Synopses & Reviews
"Inspirational . . . moving . . . engaging . . . should be required reading."
- Michael Moore
"A riveting and deeply moving human document, filled with the ache and longing of a son bereaved by history."
- Jonathan Kozol
"Heart-wrending, honest memoir . . . Meeropol's captivating memoir deserves a spot on American history bookshelves."
- Publishers Weekly
- The New York Times Book Review
"What is compelling about Robert Meeropol's poignant memoir is his utter honesty in examining the question of whether his parents were guilty of espionage. Yet, this extraordinary candor does not diminish his anger at the travesty of justice that deprived him of his mother and father. His story is a personal, anguished search for truth, even while it illuminates a tragic moment in the history of our country."
- Howard Zinn
"I was intrigued by this brilliantly honest memoir in which Robert Meeropol describes his struggle to honor his heritage as the son of Ethel and Julius Rosenberg while striving to create his own identity. He writes powerfully of his childhood years of self-muting, his adult years of self-searching. And he writes with a lawyer's acumen on the question of his parents' guilt or innocence of the crime for which they were executed."
- E. L. Doctorow
One of the sons of Ethel and Julius Rosenberg recounts the painful legacy left to him by his parents.
Robert Meeropol was six years old in 1953 when his parents, Ethel and Julius Rosenberg, were executed. This title details Meeropol's political and personal odyssey from Rosenberg son to prominent political activist.
Robert Meeropol was six years old in 1953 when his parents, Ethel and Julius Rosenberg, were executed after being convicted of Conspiracy to Commit Espionage on behalf of the Soviet Union at the height of the McCarthy era. Just before they were put to death, the Rosenbergs wrote a letter to their two sons saying they were “secure in the knowledge that others would carry on after them.”
The Rosenbergs left their young sons a legacy that was both a burden and a gift, as well as an aching emotional void. Robert Meeropol grew up torn between the need to pursue his political values and his intense fear that personal exposure might subject him and his family to violence or even death.
An Execution in the Family details Robert Meeropols political odyssey from being the Rosenbergsson to becoming a prominent political activist in his own right, and it chronicles a very personal journey of self-discovery. This is the story of how he tried to balance a strong desire to live a normal life and raise a family with a growing need to create something useful out of his childhood nightmare. It is also a poignant account of how, at age forty-three, he finally found a way to honor his parents and be true to himself.

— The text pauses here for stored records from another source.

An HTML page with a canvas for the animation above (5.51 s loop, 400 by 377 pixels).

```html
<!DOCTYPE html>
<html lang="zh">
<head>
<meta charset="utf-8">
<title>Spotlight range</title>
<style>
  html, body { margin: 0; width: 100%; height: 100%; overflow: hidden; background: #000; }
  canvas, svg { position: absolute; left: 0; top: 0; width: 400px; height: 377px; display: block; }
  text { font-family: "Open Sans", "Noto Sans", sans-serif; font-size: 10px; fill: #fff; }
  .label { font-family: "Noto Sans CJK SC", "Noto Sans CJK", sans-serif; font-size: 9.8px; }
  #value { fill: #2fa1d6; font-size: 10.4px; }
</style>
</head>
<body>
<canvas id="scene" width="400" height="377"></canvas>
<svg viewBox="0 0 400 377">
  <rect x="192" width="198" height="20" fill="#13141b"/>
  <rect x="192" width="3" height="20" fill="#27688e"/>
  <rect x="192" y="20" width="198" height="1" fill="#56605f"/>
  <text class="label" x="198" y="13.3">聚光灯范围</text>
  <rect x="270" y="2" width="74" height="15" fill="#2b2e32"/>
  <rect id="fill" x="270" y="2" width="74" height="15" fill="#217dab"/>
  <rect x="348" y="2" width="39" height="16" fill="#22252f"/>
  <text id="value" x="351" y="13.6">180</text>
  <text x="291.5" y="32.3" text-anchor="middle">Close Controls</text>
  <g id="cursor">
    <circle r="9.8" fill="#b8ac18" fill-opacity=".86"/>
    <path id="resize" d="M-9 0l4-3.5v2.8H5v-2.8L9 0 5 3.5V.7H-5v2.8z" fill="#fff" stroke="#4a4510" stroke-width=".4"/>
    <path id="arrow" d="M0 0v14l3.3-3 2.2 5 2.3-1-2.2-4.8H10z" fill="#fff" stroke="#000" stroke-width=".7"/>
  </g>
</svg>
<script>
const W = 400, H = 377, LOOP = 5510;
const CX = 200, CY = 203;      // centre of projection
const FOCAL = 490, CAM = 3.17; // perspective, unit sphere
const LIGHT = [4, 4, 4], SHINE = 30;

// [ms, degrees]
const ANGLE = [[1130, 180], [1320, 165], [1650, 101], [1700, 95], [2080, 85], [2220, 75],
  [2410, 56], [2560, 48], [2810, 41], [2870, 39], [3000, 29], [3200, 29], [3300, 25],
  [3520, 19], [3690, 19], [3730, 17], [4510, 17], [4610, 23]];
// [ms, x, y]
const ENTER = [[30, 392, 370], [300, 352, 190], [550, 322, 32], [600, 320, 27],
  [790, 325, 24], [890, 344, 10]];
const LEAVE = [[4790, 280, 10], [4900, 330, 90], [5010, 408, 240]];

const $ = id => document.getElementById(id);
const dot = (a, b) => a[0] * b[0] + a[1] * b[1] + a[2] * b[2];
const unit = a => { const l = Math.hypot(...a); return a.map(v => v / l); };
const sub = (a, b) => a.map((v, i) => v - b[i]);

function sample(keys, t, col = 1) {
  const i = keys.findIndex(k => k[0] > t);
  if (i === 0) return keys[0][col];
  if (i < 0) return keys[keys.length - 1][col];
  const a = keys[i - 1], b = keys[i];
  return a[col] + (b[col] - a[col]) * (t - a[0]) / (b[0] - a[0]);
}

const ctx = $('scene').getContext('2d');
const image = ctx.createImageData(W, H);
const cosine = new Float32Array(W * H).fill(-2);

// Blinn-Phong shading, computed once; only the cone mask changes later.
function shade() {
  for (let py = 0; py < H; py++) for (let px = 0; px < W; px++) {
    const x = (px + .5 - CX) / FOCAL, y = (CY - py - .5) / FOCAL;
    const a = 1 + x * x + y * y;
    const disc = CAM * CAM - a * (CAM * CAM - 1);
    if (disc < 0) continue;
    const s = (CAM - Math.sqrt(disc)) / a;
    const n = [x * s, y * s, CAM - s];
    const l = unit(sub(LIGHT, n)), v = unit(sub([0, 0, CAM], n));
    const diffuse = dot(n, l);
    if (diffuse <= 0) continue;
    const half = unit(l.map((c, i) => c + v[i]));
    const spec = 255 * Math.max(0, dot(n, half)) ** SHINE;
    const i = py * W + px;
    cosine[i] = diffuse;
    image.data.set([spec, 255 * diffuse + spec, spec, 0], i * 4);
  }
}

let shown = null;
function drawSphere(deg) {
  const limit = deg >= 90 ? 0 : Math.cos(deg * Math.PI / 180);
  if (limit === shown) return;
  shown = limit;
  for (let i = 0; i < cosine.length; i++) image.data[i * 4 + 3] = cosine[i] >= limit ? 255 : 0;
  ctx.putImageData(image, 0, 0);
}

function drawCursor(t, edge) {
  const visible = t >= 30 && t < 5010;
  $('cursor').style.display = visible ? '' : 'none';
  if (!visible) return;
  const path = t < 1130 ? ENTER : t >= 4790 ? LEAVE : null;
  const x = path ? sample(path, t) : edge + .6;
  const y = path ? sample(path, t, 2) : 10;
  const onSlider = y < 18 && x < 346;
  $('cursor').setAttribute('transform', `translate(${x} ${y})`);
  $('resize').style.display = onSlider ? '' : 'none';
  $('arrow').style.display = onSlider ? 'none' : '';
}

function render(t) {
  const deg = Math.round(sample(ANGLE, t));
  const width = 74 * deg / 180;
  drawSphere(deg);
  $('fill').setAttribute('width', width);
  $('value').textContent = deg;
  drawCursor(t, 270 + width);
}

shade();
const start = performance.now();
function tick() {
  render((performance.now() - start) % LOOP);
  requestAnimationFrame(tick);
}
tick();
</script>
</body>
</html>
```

An Execution in the Family
details Robert Meeropol's political odyssey from Rosenberg son to political activist in his own right, and chronicles a very personal story of self-discovery. It is the story of how he tried to balance a strong desire to live a normal life and raise a family, with a growing need to create something useful out of his nightmare childhood. It is also a poignant account of how, at age forty-three, he finally found a way to honor his parents and also be true to himself.
About the Author
is the founder and executive director of the Rosenberg Fund for Children (RFC) and the younger son of Ethel and Julius Rosenberg. He has been a progressive activist, author, and speaker for thirty years. Since its founding in 1990, the RFC has provided for the education and emotional needs of both targeted activist youth and children in this country whose parents have been harassed, injured, jailed, lost jobs, or died in the course of their progressive activities. Robert Meeropol lives in Massachusetts with his family.